Yet it boasts an incredible and historic facility valued at well north
of $2 million. The church I have attended for ten years is in a
similar situation, with an annual budget well south of $500,000 and an
ornate building over a hundred years old.
It is easy to wonder what a business-focused non-profit or a Christian
church are doing focusing so much mental and fiscal resources on such
non-essential things as building maintenance and janitorial services
and roof repairs. Indeed, I would encourage start-up non-profits and
churches to avoid making huge investments in buildings, because all
too quickly your mission can be decided on by your building instead of
the other way around.
However, if you do have a great facility, as these two organizations
do, you might as well make the most of it. And while we can
quantifiably see the cost of upkeeping a big and old building, we can
also tangibly reap the benefits of having space. The non-profit, for
example, hosts events of all types and sizes, creating a buzz about
its work that far exceeds any marketing efforts we could otherwise
generate. The church also hosts events and is home to two other
congregations, making the physical plant a place of spiritual mingling
and Christian community.
So while we ought not measure the success of our organizations by the
magnificence of our structures - not when far more spiritually vibrant
gatherings in poorer countries meet in shacks - we also ought not
discount too deeply the importance of place in helping our
organizations achieve their missions. Especially when it comes to

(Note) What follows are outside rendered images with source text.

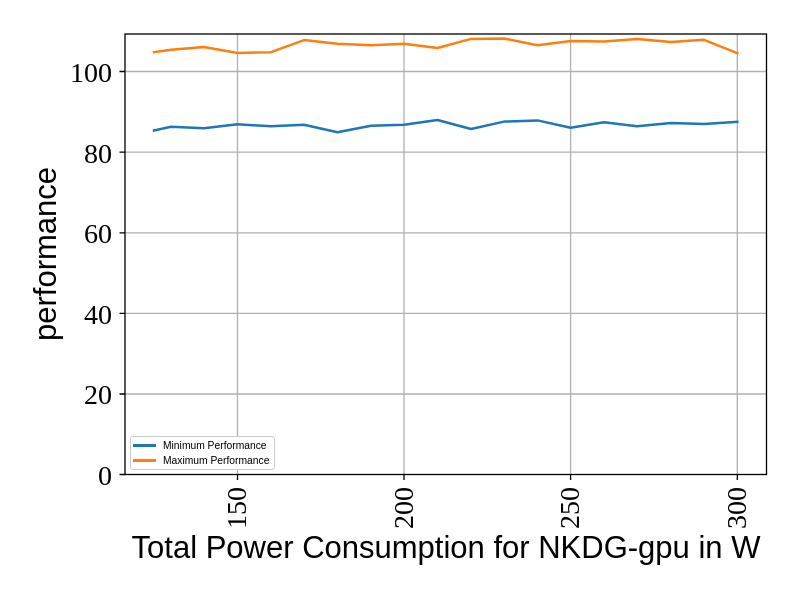
<!DOCTYPE html>
<html lang="en">
<head>
<meta charset="utf-8">
<title>Performance by total power consumption</title>
<style>
:root {
  --paper: #ffffff;
  --ink: #000000;
  --grid: #b0b0b0;
  --minimum: #1f77b4;
  --maximum: #ff7f0e;
  --legend-border: #cccccc;
  --sans: "Liberation Sans", Arial, sans-serif;
  --serif: "Liberation Serif", "Times New Roman", serif;
}
* { box-sizing: border-box; margin: 0; padding: 0; }
html, body { width: 801px; height: 600px; overflow: hidden; background: var(--paper); }
.chart {
  position: relative;
  width: 801px;
  height: 600px;
  overflow: hidden;
  display: grid;
  grid-template-columns: 28px 36px 48px 13px 642px 34px;
  grid-template-rows: 34px 441px 55px 36px;
  color: var(--ink);
  font-family: var(--sans);
}
.plot { position: absolute; left: 0; top: 0; }
.gridlines { stroke: var(--grid); stroke-width: 1.3; }
.ticks, .frame { stroke: var(--ink); stroke-width: 1.3; fill: none; }
.series { fill: none; stroke-width: 2.5; stroke-linejoin: round; stroke-linecap: square; }
.series.minimum { stroke: var(--minimum); }
.series.maximum { stroke: var(--maximum); }
.axis-title { font-size: 31px; font-weight: 400; line-height: 36px; white-space: nowrap; }
.y-title {
  grid-area: 2 / 2;
  align-self: center;
  writing-mode: vertical-rl;
  transform: rotate(180deg);
}
.x-title { grid-area: 4 / 5; justify-self: center; }
.tick-labels { list-style: none; font: 28px/33px var(--serif); }
.y-labels {
  grid-area: 2 / 3;
  display: grid;
  grid-template-rows: repeat(6, 33px);
  row-gap: 47.6px;
  padding-top: 22px;
  justify-items: end;
}
.x-labels {
  grid-area: 3 / 5;
  display: grid;
  grid-template-columns: repeat(4, 33px);
  column-gap: 133.6px;
  padding: 12px 0 0 95px;
  align-items: start;
}
.x-labels li { writing-mode: vertical-rl; transform: rotate(180deg); }
.legend {
  position: absolute;
  left: 130px;
  top: 436px;
  width: 145px;
  height: 34px;
  display: flex;
  flex-direction: column;
  justify-content: center;
  padding-left: 2px;
  list-style: none;
  border: 1px solid var(--legend-border);
  border-radius: 3px;
  background: var(--paper);
  font-size: 10.3px;
  line-height: 15px;
  white-space: nowrap;
}
.legend li { display: flex; align-items: center; gap: 7px; }
.legend li::before { content: ""; width: 23px; height: 2.5px; background: var(--line); }
.legend .minimum { --line: var(--minimum); }
.legend .maximum { --line: var(--maximum); }
</style>
</head>
<body>
<main class="chart">
  <svg class="plot" width="801" height="600" viewBox="0 0 801 600" role="img" aria-label="Line chart of minimum and maximum performance">
    <g class="gridlines">
      <path d="M237.5 34V474.5M404 34V474.5M570.6 34V474.5M737.3 34V474.5"/>
      <path d="M125 71.5H766.5M125 152.2H766.5M125 232.8H766.5M125 313.4H766.5M125 394H766.5"/>
    </g>
    <path class="ticks" d="M237.5 474.5V480M404 474.5V480M570.6 474.5V480M737.3 474.5V480M119.5 71.5H125M119.5 152.2H125M119.5 232.8H125M119.5 313.4H125M119.5 394H125M119.5 474.5H125"/>
    <polyline class="series minimum" points="154,130.4 171,126.7 204,128.3 237.5,124.3 271,126.3 304,124.8 337.5,132.3 371,125.8 404,124.7 437.5,120 471,129 504,121.6 537.5,120.4 570.6,127.8 604,122.3 637,126.3 671,123.1 704,124 737.3,121.8"/>
    <polyline class="series maximum" points="154,52.2 171,49.8 204,46.9 237.5,52.9 271,52.2 304,40.1 337.5,43.7 371,45.2 404,43.7 437.5,48 471,38.9 504,38.4 537.5,45.2 570.6,40.9 604,41.6 637,39 671,42.1 704,39.8 737.3,53.2"/>
    <rect class="frame" x="125" y="34" width="641.5" height="440.5"/>
  </svg>
  <h2 class="axis-title y-title">performance</h2>
  <ul class="tick-labels y-labels">
    <li>100</li><li>80</li><li>60</li><li>40</li><li>20</li><li>0</li>
  </ul>
  <ul class="tick-labels x-labels">
    <li>150</li><li>200</li><li>250</li><li>300</li>
  </ul>
  <h2 class="axis-title x-title">Total Power Consumption for NKDG-gpu in W</h2>
  <ul class="legend">
    <li class="minimum">Minimum Performance</li>
    <li class="maximum">Maximum Performance</li>
  </ul>
</main>
</body>
</html>
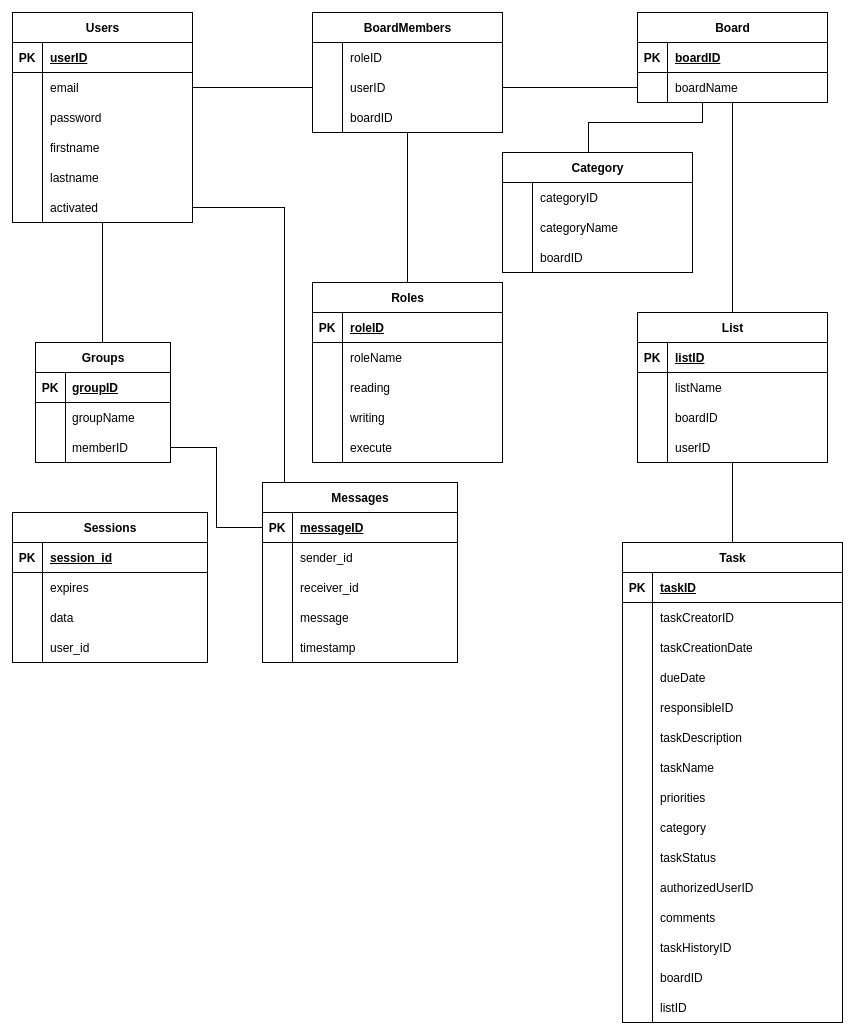
<!DOCTYPE html>
<html lang="en">
<head>
<meta charset="utf-8">
<title>Task board database schema</title>
<style>
:root { --line: #000; --ink: #000; --paper: #fff; --row: 30px; }
* { box-sizing: border-box; margin: 0; padding: 0; }
body { width: 855px; height: 1035px; overflow: hidden; background: var(--paper); }
.schema {
  position: relative; width: 855px; height: 1035px; overflow: hidden;
  font: 12px/14px "Liberation Sans", Arial, sans-serif; color: var(--ink);
}
.connectors { position: absolute; left: 0; top: 0; fill: none; stroke: var(--line); stroke-width: 1; }
.entity {
  position: absolute; display: flex; flex-direction: column;
  border: 1px solid var(--line); background: var(--paper);
}
.entity h2 {
  height: var(--row); border-bottom: 1px solid var(--line);
  font-size: 12px; line-height: 30px; text-align: center;
}
.entity ul { list-style: none; }
.entity li {
  height: var(--row); display: flex; align-items: center;
  padding-left: calc(30px + var(--inset, 7px));
  background: linear-gradient(var(--line), var(--line)) 29px 0 / 1px 100% no-repeat;
}
.entity li:last-child { height: 29px; padding-top: 1px; }
.entity .primary { padding-left: 0; border-bottom: 1px solid var(--line); font-weight: bold; }
.primary b { width: 30px; padding-right: 2px; text-align: center; }
.primary u { margin-left: var(--inset, 7px); }
.users { left: 12px; top: 12px; width: 181px; }
.board-members { left: 312px; top: 12px; width: 191px; }
.board { left: 637px; top: 12px; width: 191px; }
.category { left: 502px; top: 152px; width: 191px; }
.roles { left: 312px; top: 282px; width: 191px; }
.list { left: 637px; top: 312px; width: 191px; }
.groups { left: 35px; top: 342px; width: 136px; --inset: 6px; }
.messages { left: 262px; top: 482px; width: 196px; }
.sessions { left: 12px; top: 512px; width: 196px; }
.task { left: 622px; top: 542px; width: 221px; }
</style>
</head>
<body>
<main class="schema">
  <svg class="connectors" width="855" height="1035" viewBox="0 0 855 1035" aria-hidden="true">
    <g transform="translate(.5 .5)" shape-rendering="crispEdges">
      <path d="M192 87H312"/>
      <path d="M502 87H637"/>
      <path d="M702 102V122H588V152"/>
      <path d="M732 102V312"/>
      <path d="M407 132V282"/>
      <path d="M192 207H284V482"/>
      <path d="M102 222V342"/>
      <path d="M170 447H216V527H262"/>
      <path d="M732 462V542"/>
    </g>
  </svg>

  <section class="entity users">
    <h2>Users</h2>
    <ul>
      <li class="primary"><b>PK</b><u>userID</u></li>
      <li>email</li>
      <li>password</li>
      <li>firstname</li>
      <li>lastname</li>
      <li>activated</li>
    </ul>
  </section>

  <section class="entity board-members">
    <h2>BoardMembers</h2>
    <ul>
      <li>roleID</li>
      <li>userID</li>
      <li>boardID</li>
    </ul>
  </section>

  <section class="entity board">
    <h2>Board</h2>
    <ul>
      <li class="primary"><b>PK</b><u>boardID</u></li>
      <li>boardName</li>
    </ul>
  </section>

  <section class="entity category">
    <h2>Category</h2>
    <ul>
      <li>categoryID</li>
      <li>categoryName</li>
      <li>boardID</li>
    </ul>
  </section>

  <section class="entity roles">
    <h2>Roles</h2>
    <ul>
      <li class="primary"><b>PK</b><u>roleID</u></li>
      <li>roleName</li>
      <li>reading</li>
      <li>writing</li>
      <li>execute</li>
    </ul>
  </section>

  <section class="entity list">
    <h2>List</h2>
    <ul>
      <li class="primary"><b>PK</b><u>listID</u></li>
      <li>listName</li>
      <li>boardID</li>
      <li>userID</li>
    </ul>
  </section>

  <section class="entity groups">
    <h2>Groups</h2>
    <ul>
      <li class="primary"><b>PK</b><u>groupID</u></li>
      <li>groupName</li>
      <li>memberID</li>
    </ul>
  </section>

  <section class="entity messages">
    <h2>Messages</h2>
    <ul>
      <li class="primary"><b>PK</b><u>messageID</u></li>
      <li>sender_id</li>
      <li>receiver_id</li>
      <li>message</li>
      <li>timestamp</li>
    </ul>
  </section>

  <section class="entity sessions">
    <h2>Sessions</h2>
    <ul>
      <li class="primary"><b>PK</b><u>session_id</u></li>
      <li>expires</li>
      <li>data</li>
      <li>user_id</li>
    </ul>
  </section>

  <section class="entity task">
    <h2>Task</h2>
    <ul>
      <li class="primary"><b>PK</b><u>taskID</u></li>
      <li>taskCreatorID</li>
      <li>taskCreationDate</li>
      <li>dueDate</li>
      <li>responsibleID</li>
      <li>taskDescription</li>
      <li>taskName</li>
      <li>priorities</li>
      <li>category</li>
      <li>taskStatus</li>
      <li>authorizedUserID</li>
      <li>comments</li>
      <li>taskHistoryID</li>
      <li>boardID</li>
      <li>listID</li>
    </ul>
  </section>
</main>
</body>
</html>
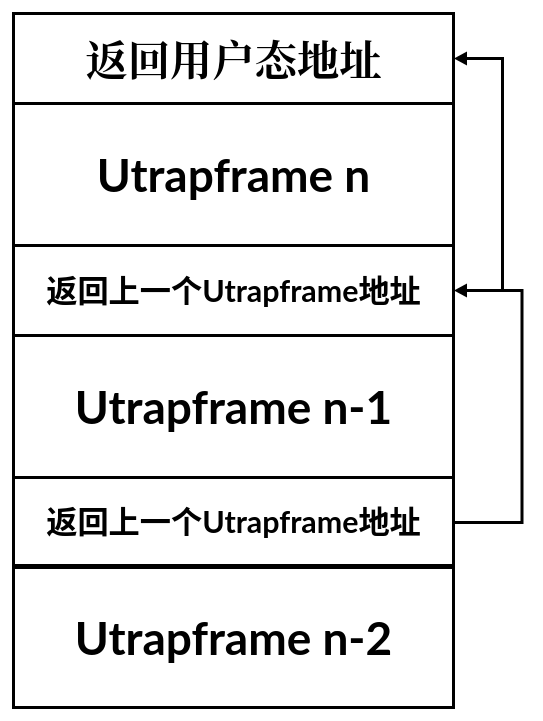
<!DOCTYPE html>
<html lang="zh-CN">
<head>
<meta charset="utf-8">
<title>Utrapframe 栈结构</title>
<style>
  :root {
    --ink: #000;
    --paper: #fff;
    --rule: 3px;
  }
  * { box-sizing: border-box; }
  html, body { margin: 0; }
  body {
    position: relative;
    width: 543px;
    height: 721px;
    padding: 12px;
    overflow: hidden;
    background: var(--paper);
    color: var(--ink);
  }
  .stack {
    display: grid;
    grid-template-rows: 90px 142px 90px 142px 90px 137px;
    width: 443px;
    height: 697px;
    margin: 0;
    padding: 0;
    list-style: none;
    border: var(--rule) solid var(--ink);
  }
  .cell {
    display: flex;
    align-items: center;
    justify-content: center;
    border-bottom: var(--rule) solid var(--ink);
    line-height: 1;
    font-weight: 700;
    white-space: nowrap;
  }
  .cell:last-child { border-bottom: 0; }
  .user-return {
    font-family: "Noto Serif CJK SC", serif;
    font-size: 42.3px;
  }
  .frame {
    font-family: Lato, sans-serif;
    font-size: 46px;
  }
  .frame-return {
    font-family: Lato, "Noto Sans CJK SC", sans-serif;
    font-size: 31.2px;
  }
  .frame-return b { font-size: 30.4px; }
  .heavy-rule { border-bottom-width: 5px; }
  .links {
    position: absolute;
    left: 0;
    top: 0;
    pointer-events: none;
  }
  .links path {
    fill: none;
    stroke: var(--ink);
    stroke-width: 3;
  }
  .links polygon { fill: var(--ink); }
</style>
</head>
<body>
  <ol class="stack">
    <li class="cell user-return">返回用户态地址</li>
    <li class="cell frame">Utrapframe n</li>
    <li class="cell frame-return"><span>返回上一个<b>Utrapframe</b>地址</span></li>
    <li class="cell frame">Utrapframe n-1</li>
    <li class="cell frame-return heavy-rule"><span>返回上一个<b>Utrapframe</b>地址</span></li>
    <li class="cell frame">Utrapframe n-2</li>
  </ol>
  <svg class="links" width="543" height="721" viewBox="0 0 543 721" aria-hidden="true">
    <defs>
      <polygon id="arrowhead" points="0,0 13,-7 13,7"/>
    </defs>
    <path d="M502.5 290.5V58.5H465"/>
    <path d="M454 522.5H522V290.5H465"/>
    <use href="#arrowhead" x="454" y="58.5"/>
    <use href="#arrowhead" x="454" y="290.5"/>
  </svg>
</body>
</html>
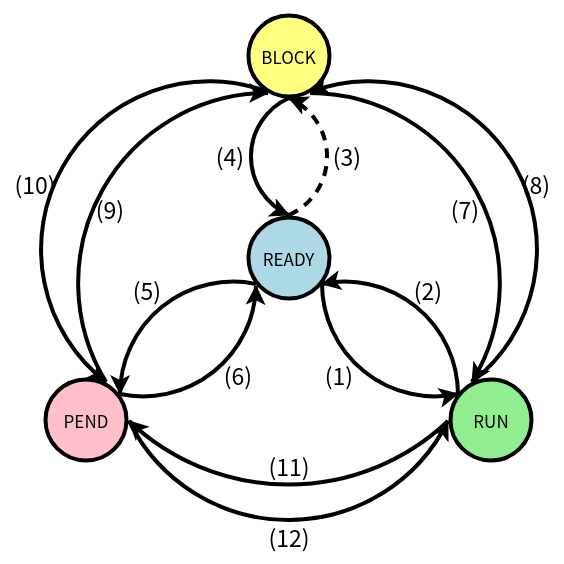
<!DOCTYPE html>
<html lang="en">
<head>
<meta charset="utf-8">
<title>Task state diagram</title>
<style>
:root {
  --ink: #000;
  --paper: #fff;
  --block: #ffff80;
  --ready: #add8e6;
  --pend: #ffc0cb;
  --run: #90ee90;
}
* { box-sizing: border-box; }
html, body { margin: 0; background: var(--paper); overflow: hidden; }
.diagram {
  position: relative;
  width: 564px;
  height: 564px;
  overflow: hidden;
  background: var(--paper);
  color: var(--ink);
  font-family: "Noto Sans CJK JP", "Noto Sans", sans-serif;
}
.state, .label {
  position: absolute;
  left: var(--x);
  top: var(--y);
  transform: translate(-50%, -50%);
  line-height: 1;
  white-space: nowrap;
}
.state {
  display: flex;
  align-items: center;
  justify-content: center;
  width: 85px;
  height: 85px;
  border: 4px solid var(--ink);
  border-radius: 50%;
  font-size: 17px;
}
.block { --x: 288.5px; --y: 55.5px; background: var(--block); }
.ready { --x: 288.5px; --y: 258px; background: var(--ready); }
.pend { --x: 86px; --y: 420px; background: var(--pend); }
.run { --x: 491px; --y: 420px; background: var(--run); }
.label { font-size: 23px; }
.transitions { position: absolute; left: 0; top: 0; }
.transitions > path {
  fill: none;
  stroke: var(--ink);
  stroke-width: 4;
  marker-end: url(#arrowhead);
}
.transitions > .dashed { stroke-dasharray: 10 8; }
.arrow-shape { fill: var(--ink); }
</style>
</head>
<body>
<main class="diagram">
  <div class="state block">BLOCK</div>
  <div class="state ready">READY</div>
  <div class="state pend">PEND</div>
  <div class="state run">RUN</div>

  <svg class="transitions" width="564" height="564" viewBox="0 0 564 564" aria-hidden="true">
    <defs>
      <marker id="arrowhead" markerUnits="userSpaceOnUse" markerWidth="22" markerHeight="22" refX="19" refY="10" orient="auto">
        <path class="arrow-shape" d="M0 0 L20 10 L0 20 L5 10 Z"/>
      </marker>
    </defs>
    <!-- ready and run -->
    <path d="M322 284 A113 113 0 0 0 458 394"/>
    <path d="M458 394 A113 113 0 0 0 322 284"/>
    <!-- ready and block -->
    <path class="dashed" d="M289 215 A64 64 0 0 0 289 98"/>
    <path d="M289 98 A64 64 0 0 0 289 215"/>
    <!-- ready and pend -->
    <path d="M256 284 A113 113 0 0 0 120 394"/>
    <path d="M120 394 A113 113 0 0 0 256 286"/>
    <!-- block and run -->
    <path d="M310 93 A190 190 0 0 1 472 382"/>
    <path d="M472 382 A168 168 0 0 0 310 92"/>
    <!-- block and pend -->
    <path d="M106 382 A190 190 0 0 1 268 93"/>
    <path d="M268 92 A168 168 0 0 0 106 382"/>
    <!-- run and pend -->
    <path d="M448 421 A232 232 0 0 1 129 421"/>
    <path d="M129 421 A178 178 0 0 0 448 421"/>
  </svg>

  <span class="label" style="--x:339px;--y:375px">(1)</span>
  <span class="label" style="--x:428px;--y:290px">(2)</span>
  <span class="label" style="--x:347px;--y:156px">(3)</span>
  <span class="label" style="--x:230px;--y:156px">(4)</span>
  <span class="label" style="--x:147px;--y:290px">(5)</span>
  <span class="label" style="--x:238px;--y:375px">(6)</span>
  <span class="label" style="--x:465px;--y:209px">(7)</span>
  <span class="label" style="--x:536px;--y:184px">(8)</span>
  <span class="label" style="--x:110px;--y:209px">(9)</span>
  <span class="label" style="--x:35px;--y:184px">(10)</span>
  <span class="label" style="--x:289px;--y:466px">(11)</span>
  <span class="label" style="--x:289px;--y:537px">(12)</span>
</main>
</body>
</html>
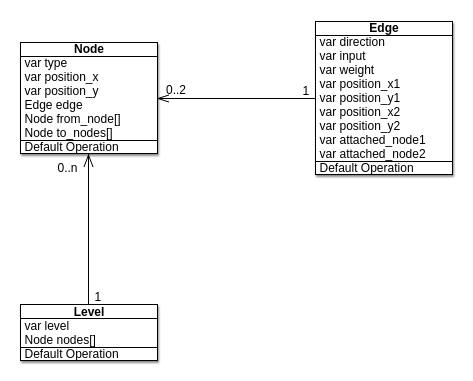
<!DOCTYPE html>
<html lang="en">
<head>
<meta charset="utf-8">
<title>Class diagram: Node, Edge, Level</title>
<style>
  :root {
    --paper: #ffffff;
    --ink: #000000;
    --shadow: #8c8c8c;
  }
  * { box-sizing: border-box; margin: 0; padding: 0; }
  html, body { width: 473px; height: 381px; overflow: hidden; background: var(--paper); }
  .diagram {
    position: relative;
    width: 473px;
    height: 381px;
    color: var(--ink);
    font: 12px/14px "Liberation Sans", Arial, sans-serif;
    white-space: nowrap;
  }
  .class-box {
    position: absolute;
    display: grid;
    width: 138px;
    border: 1px solid var(--ink);
    background: var(--paper);
    box-shadow: 1px 2px 2px var(--shadow);
  }
  .node { left: 20px; top: 42px; height: 112px; grid-template-rows: 14px 84px 12px; }
  .edge { left: 315px; top: 21px; height: 154px; grid-template-rows: 14px 126px 12px; }
  .level { left: 20px; top: 304px; height: 57px; grid-template-rows: 14px 29px 12px; }
  .name { font-size: 12px; font-weight: bold; line-height: 13px; text-align: center; }
  .level .name { line-height: 15px; }
  .attributes { list-style: none; padding-left: 3.5px; border-top: 1px solid var(--ink); margin-top: -1px; }
  .attributes li { position: relative; top: -1px; }
  .level .attributes li { top: 0; }
  .operations { padding-left: 3.5px; line-height: 13px; border-top: 1px solid var(--ink); margin-top: -1px; }
  .links { position: absolute; left: 0; top: 0; fill: none; stroke: var(--ink); }
  .multiplicity { position: absolute; line-height: 14px; }
  .node-end { left: 166px; top: 83px; }
  .edge-end { left: 302.5px; top: 84px; }
  .many-end { left: 57.5px; top: 161px; }
  .level-end { left: 94.5px; top: 290px; }
</style>
</head>
<body>
<main class="diagram">
  <section class="class-box node">
    <h2 class="name">Node</h2>
    <ul class="attributes">
      <li>var type</li>
      <li>var position_x</li>
      <li>var position_y</li>
      <li>Edge edge</li>
      <li>Node from_node[]</li>
      <li>Node to_nodes[]</li>
    </ul>
    <p class="operations">Default Operation</p>
  </section>

  <section class="class-box edge">
    <h2 class="name">Edge</h2>
    <ul class="attributes">
      <li>var direction</li>
      <li>var input</li>
      <li>var weight</li>
      <li>var position_x1</li>
      <li>var position_y1</li>
      <li>var position_x2</li>
      <li>var position_y2</li>
      <li>var attached_node1</li>
      <li>var attached_node2</li>
    </ul>
    <p class="operations">Default Operation</p>
  </section>

  <section class="class-box level">
    <h2 class="name">Level</h2>
    <ul class="attributes">
      <li>var level</li>
      <li>Node nodes[]</li>
    </ul>
    <p class="operations">Default Operation</p>
  </section>

  <svg class="links" width="473" height="381" viewBox="0 0 473 381" aria-hidden="true">
    <line x1="315" y1="98.5" x2="158" y2="98.5"/>
    <polyline points="169,95 158,98.5 169,102"/>
    <line x1="88.5" y1="304" x2="88.5" y2="154"/>
    <polyline points="84,167 88.5,155 93,167"/>
  </svg>

  <span class="multiplicity node-end">0..2</span>
  <span class="multiplicity edge-end">1</span>
  <span class="multiplicity many-end">0..n</span>
  <span class="multiplicity level-end">1</span>
</main>
</body>
</html>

bringing people together, there's no substitute for a place that comes
to symbolize more than four walls and a plot of land.